d) Carelessly and negligently administered and exercised their powers as the Engineer under the Contract documents so as to deny access to the plaintiffs to the work, and to interfere with plaintiffs' performance of the work when they knew or in the exercise of ordinary care ought to have known that plaintiffs' costs and productivity would be severely prejudiced;
e) Carelessly and negligently failed to provide electrical service to plaintiffs' job site in accordance with the specifications when they knew or in the exercise of ordinary care ought to have known that such failure would force plaintiffs' work out of sequence and burden the cost thereof."
As a direct and proximate result:
"15. [N]o electrical service was furnished the work site until more than a year after the same was required, and plaintiffs were denied access to a material portion of the work, the sequence of plaintiffs' work was disrupted and burdened so as to increase the cost thereof and decrease its productivity and to cause the proliferation and duplication of labor and labor operations not otherwise necessary."
As a consequence, plaintiffs sustained:
"16. [E]normous cost overruns in the actual performance and prosecution of their work under the contract, including but not limited to excessive labor costs, labor `add-ons', excessive supervision, winter protection of their work, increased overhead, bond and insurance costs, interest on moneys borrowed and expended and the loss of anticipated profit * * *."
Defendants moved for summary judgment on the ground that the damages claimed, even if proved, were economic damages, recovery of which is barred in negligence as a matter of law. The motion included citation to three Illinois Supreme Court cases decided subsequent to the parties' first appeal of this cause. After briefing and argument by both parties, the court granted summary judgment, including a finding there was no just cause to delay enforcement or appeal.

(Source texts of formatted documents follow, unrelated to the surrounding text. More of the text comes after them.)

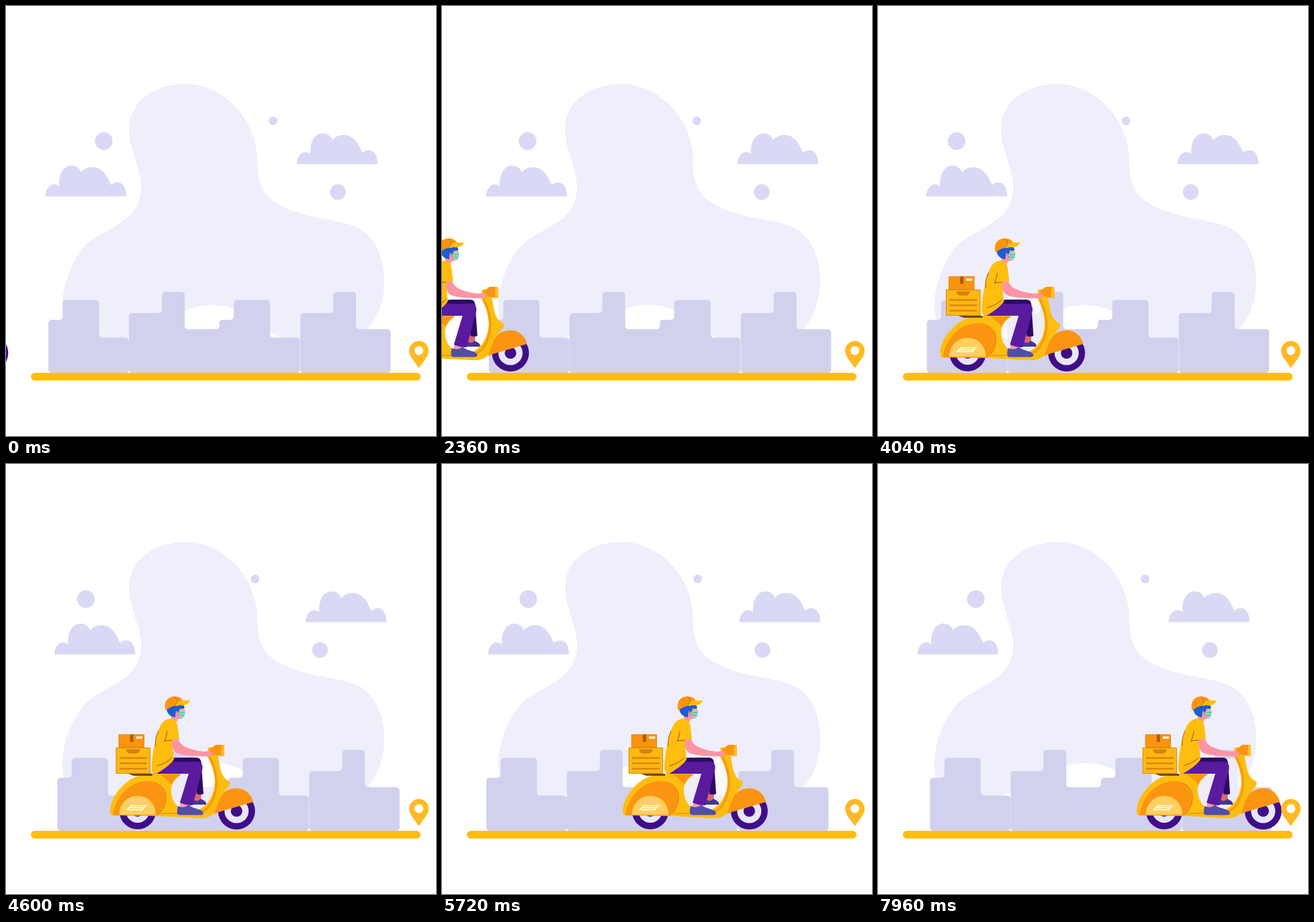
These frames come from a looping animation (640x640 px, 8020 ms). An HTML page:

```html
<!DOCTYPE html>
<html lang="en">
<head>
<meta charset="utf-8">
<title>Delivery scooter</title>
<style>
  html, body { margin: 0; width: 100%; height: 100%; overflow: hidden; background: #fff; }
  svg { display: block; width: 100%; height: 100%; }
  .pale { fill: #dad9f5; }
  .town { fill: #d2d1ed; }
  .yellow { fill: #ffbd10; }
  .orange { fill: #fb9511; }
  .purple { fill: #3f0e86; }
  .skin { fill: #fd94a4; }
  .line { fill: none; stroke-linecap: round; stroke-linejoin: round; }
</style>
</head>
<body>
<svg viewBox="0 0 640 640" xmlns="http://www.w3.org/2000/svg">
  <defs>
    <path id="cloud" d="M0 0C0-10 6-18 13-18C16-18 19-17 20.500-15C19-33 27-46 39-46C46-46 51-42 53.500-36C57-41 63-43.500 70-43.500C82-43.500 88-36 92-29C95-24 96-20 98.500-17C101-20 104-21 107-21C115-21 120.500-14 120.500 0Z"/>
    <linearGradient id="pinFill" x1="0" y1="0" x2="1" y2="0">
      <stop offset=".3" stop-color="#ffb729"/>
      <stop offset="1" stop-color="#ffbf16"/>
    </linearGradient>
  </defs>

  <path fill="#efeefb" d="M267 116C325 116 374 170 374 232C374 262 380 280 405 295C450 320 495 315 525 331C552 345 563 378 563 410C563 440 552 467 535 484C500 512 440 515 395 486C365 460 340 445 308 445C285 445 262 453 245 465C200 500 90 520 85 460C80 425 95 385 115 360C140 331 201 325 201 270C201 240 183 215 183 183C183 142 222 116 267 116Z"/>

  <g id="clouds" class="pale">
    <use href="#cloud" x="58.500" y="283.500"/>
    <use href="#cloud" x="432.500" y="235.500"/>
  </g>
  <g id="dots" class="pale">
    <circle cx="145.500" cy="201" r="13.200"/>
    <circle cx="397.500" cy="171" r="6.500"/>
    <circle cx="494" cy="277" r="11.700"/>
  </g>
  <g id="town" class="town"></g>
  <rect class="yellow" x="37" y="546" width="580" height="11.500" rx="5.700"/>

  <g id="bike">
    <!-- wheels -->
    <circle class="purple" cx="70" cy="516.500" r="27.200"/>
    <circle cx="70" cy="516.500" r="17.500" fill="#e9e6fa"/>
    <circle class="purple" cx="70" cy="516.500" r="8.500"/>
    <circle class="purple" cx="217.300" cy="516.500" r="27.500"/>
    <circle cx="217.300" cy="516.500" r="18" fill="#e9e6fa"/>
    <circle class="purple" cx="217.300" cy="516.500" r="8.600"/>

    <!-- opening behind the legs -->
    <path fill="#fff" opacity=".6" d="M118 462L128 441L178 437L188 470L178 508L160 520L130 518L117 495Z"/>

    <!-- frame -->
    <path class="yellow" d="M29 517C29 500 43 479 62 468C70 464 80 462 90 461L135 461C127 468 121 474 120 483C119 496 125 508 135 514C145 518 160 517 167 511C181 501 187 480 184 464C182 450 177 441 172 432L177 422L188 426L193 453C195 463 200 469 206 472C209 475 208 478 204 482C194 493 193 505 186 517C181 525 172 528 160 527L103 524L32 523Q29 522 29 517Z"/>
    <path class="line" stroke="#f59c12" stroke-width="3.500" d="M178 437C190 463 191 485 178 507C172 517 160 520 147 520"/>
    <path class="orange" d="M104 462H135C127 466 123 471 121 477C115 471 109 466 104 462Z"/>
    <path class="orange" d="M33 521C38 494 59 472 85 472C104 472 113 484 112 499C111 510 106 519 98 523H34Z"/>
    <path class="line" stroke="#c97a10" stroke-width=".8" d="M98 475C109 480 113 488 112 499C111 511 106 518 99 522M104 520H130"/>
    <path fill="#ffcf60" d="M42.500 522C43 505 55 494 70 494C86 494 97 506 97 522Z"/>
    <path class="line" stroke="#fff" stroke-width="1.600" d="M60 508.500H83M57 511.500H80M54 514.500H77M62 508L54 514.500M82 508.500L76 515"/>
    <path class="orange" d="M184 521C188 509 191 498 198 490C204 484 213 482 222 483C233 485 240 494 242 503L191 518Z"/>

    <!-- load -->
    <path fill="#6b4a20" d="M56 461H92V464H64Z"/>
    <rect x="38" y="422" width="51" height="39" fill="#fcb813"/>
    <path class="line" stroke="#d98b12" stroke-width="1" d="M38.500 422.500H88.500V460.500H38.500Z"/>
    <path fill="#d9820e" d="M53 424.500H74C73 429 70 431 67 431H60C56 431 54 429 53 424.500Z"/>
    <path class="line" stroke="#da860c" stroke-width="2.600" d="M44 437.500H83M44 445.500H83M44 453.500H83"/>
    <rect x="42" y="402.500" width="38" height="19.500" fill="#f9940f"/>
    <path class="line" stroke="#df8c1c" stroke-width="1" d="M42.500 403H79.500V421.500H42.500Z"/>
    <rect x="58.800" y="402.500" width="5" height="11" fill="#a95d0d"/>
    <rect x="68" y="405.500" width="9" height="3.500" rx=".6" fill="#fff2d8"/>

    <!-- far leg -->
    <path fill="#dc6473" d="M154 488H165L164 502L153 501Z"/>
    <path fill="#2d0a63" d="M112 443C117 438 124 437 131 437H157C163 437 165 441 165 447L168 491Q163 493 158 491L153 455L112 450Z"/>
    <path fill="#46358f" d="M152 499C158 503 162 501 164 498C167 501 173 501 172 507H151Z"/>

    <!-- near leg -->
    <path class="skin" d="M134 502H148L146 513H133Z"/>
    <path fill="#5a1a9e" d="M94 461C103 453 110 447 118 442C128 444 145 443 158 443C165 443 168 448 166 456L152 508Q142 508 133 504L146 461Z"/>
    <path fill="#504fa8" d="M130 509C137 512 142 511 146 507C152 514 164 512 168 519Q168 522.500 163 522.500H132Q128 522 129 515Z"/>

    <!-- column and lamp -->
    <path class="yellow" d="M174 423Q180 419 184 425L190 445L180 438Z"/>
    <path class="orange" d="M177 425L186 418H198Q199 418 199 420V434Q199 435 197 435L186 433L178 430Z"/>
    <path fill="#ffbf24" d="M195 418H198Q199 418 199 420V434Q199 435 197 435L194 434.500Z"/>
    <path class="line" stroke="#4a1350" stroke-width="3" d="M171 432.500H180"/>

    <!-- rider -->
    <path class="skin" d="M119 369H132L129 383L121 385Z"/>
    <path class="skin" d="M118 409L130 407C132 414 135 418 141 421C153 426 163 428 171 428C177 426 182 428 182 432C181 435 176 435 171 435C156 435 141 434 130 431C123 428 120 419 118 409Z"/>
    <path class="yellow" d="M121 379C111 379 105 385 102 394C96 412 91 431 91 455Q92 461 98 461C108 455 117 449 124 440L121 411L132 409C130 399 131 390 127 382Z"/>
    <path class="line" stroke="#8c5a10" stroke-width="1" d="M101 397C97 406 96 412 97 419M114 398C113 405 111 411 110 413M110 412L121 411M99 449C107 447 115 443 121 437"/>
    <path class="skin" d="M124 361H138L141 369L138 378L130 380L123 375Z"/>
    <path fill="#1f5bd2" d="M113 362C113 371 118 376 126 377L127 367L131 370L133 364L140 363L138 358H116Z"/>
    <path fill="#8fdcc2" d="M131 369L136 365L141 367L140 375Q138 379 133 377Z"/>
    <path class="line" stroke="#2f9d7d" stroke-width=".8" d="M127 368L132 374M133 370L140 370M133 374L139 374"/>
    <path class="line" stroke="#33245f" stroke-width="1" d="M135 363.500L139 362.800"/>
    <path class="orange" d="M112 367C108 357 113 346 125 346C133 346 137 349 138 354L130 360C123 359 117 363 112 367Z"/>
    <path class="yellow" d="M126 360C128 355 134 351 139 352H148C146 358 139 360 133 359Z"/>
    <path class="line" stroke="#b96d0c" stroke-width=".9" d="M125 346.500C130 349 131 353 126 359"/>
  </g>

  <path fill="url(#pinFill)" d="M614.500 539C607 528 600 521 600 513A14.500 14.500 0 0 1 629 513C629 521 622 528 614.500 539Z"/>
  <circle cx="614.500" cy="512.800" r="6.600" fill="#fff"/>
</svg>
<script>
  const LOOP = 8020, LEAD = 120, TICK = 112, END = 7970;
  const el = id => document.getElementById(id);

  // Closed outline through the points, every corner rounded
  function rounded(pts, r = 5.5) {
    const toward = (a, b) => {
      const k = Math.min(r / Math.hypot(b[0] - a[0], b[1] - a[1]), 0.5);
      return [a[0] + (b[0] - a[0]) * k, a[1] + (b[1] - a[1]) * k];
    };
    const n = pts.length;
    return pts.map((p, i) =>
      `${i ? 'L' : 'M'}${toward(p, pts[(i + n - 1) % n])}Q${p} ${toward(p, pts[(i + 1) % n])}`
    ).join('') + 'Z';
  }

  const BASE = 546;
  const low = x => [[x, 467], [x + 21.5, 467], [x + 21.5, 437.5], [x + 75.5, 437.5],
    [x + 75.5, 493.5], [x + 120, 493.5]];
  const high = x => [[x, 457], [x + 49, 457], [x + 49, 425.5], [x + 83, 425.5],
    [x + 83, 481], [x + 134.5, 481]];

  function block(tops) {
    const d = rounded([...tops, [tops.at(-1)[0], BASE], [tops[0][0], BASE]]);
    el('town').insertAdjacentHTML('beforeend', `<path d="${d}"/>`);
  }
  block(low(63));
  block([...high(183), ...low(317.5)]);
  block(high(438));

  const clamp = u => Math.max(0, Math.min(1, u));
  const ease = u => u * u * (3 - 2 * u);

  // Eased moves between [time, value] stops
  function eased(keys, t) {
    const i = Math.max(1, keys.findIndex(k => k[0] > t));
    if (t >= keys.at(-1)[0]) return keys.at(-1)[1];
    const [t0, a] = keys[i - 1], [t1, b] = keys[i];
    return a + (b - a) * ease(clamp((t - t0) / (t1 - t0)));
  }

  // Smooth curve through [time, value] stops
  function curve(keys, t) {
    const last = keys.length - 1;
    if (t >= keys[last][0]) return keys[last][1];
    const i = keys.findIndex(k => k[0] > t) - 1;
    const slope = j => {
      const a = keys[Math.max(0, j - 1)], b = keys[Math.min(last, j + 1)];
      return (b[1] - a[1]) / (b[0] - a[0]);
    };
    const [t0, a] = keys[i], [t1, b] = keys[i + 1];
    const h = t1 - t0, u = (t - t0) / h, v = 1 - u;
    return a * v * v * (1 + 2 * u) + b * ease(u) + h * u * v * (v * slope(i) - u * slope(i + 1));
  }

  const TOWN = [[0, 0], [1680, 13.8], [2980, 0.5], [4620, 13.3], [6150, 0.4], [7850, 14.3]];
  const CLOUDS = [[0, 0], [1200, 2.6], [2360, 7], [3480, 12], [4200, 13.5], [4600, 13.3],
    [5720, 10], [6840, 5.2], [7960, 0]];
  const DOTS = [[0, 0], [3985, -28.5], [END, 0]];

  const shift = (id, x) => el(id).setAttribute('transform', `translate(${x.toFixed(2)} 0)`);

  function draw(now) {
    const raw = now % LOOP;
    const t = raw < LEAD ? 0 : LEAD + TICK * Math.floor((raw - LEAD) / TICK);
    shift('bike', -241.5 + 597.5 * ease(clamp(t / END)));
    shift('town', eased(TOWN, t));
    shift('clouds', curve(CLOUDS, t));
    shift('dots', eased(DOTS, t));
  }

  const start = performance.now();
  function loop() {
    draw(performance.now() - start);
    requestAnimationFrame(loop);
  }
  loop();
</script>
</body>
</html>
```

The parties raise these two issues: (1) whether the trial court erred in finding that plaintiffs could not recover economic loss resulting from the Engineers' professional negligence; and (2) ...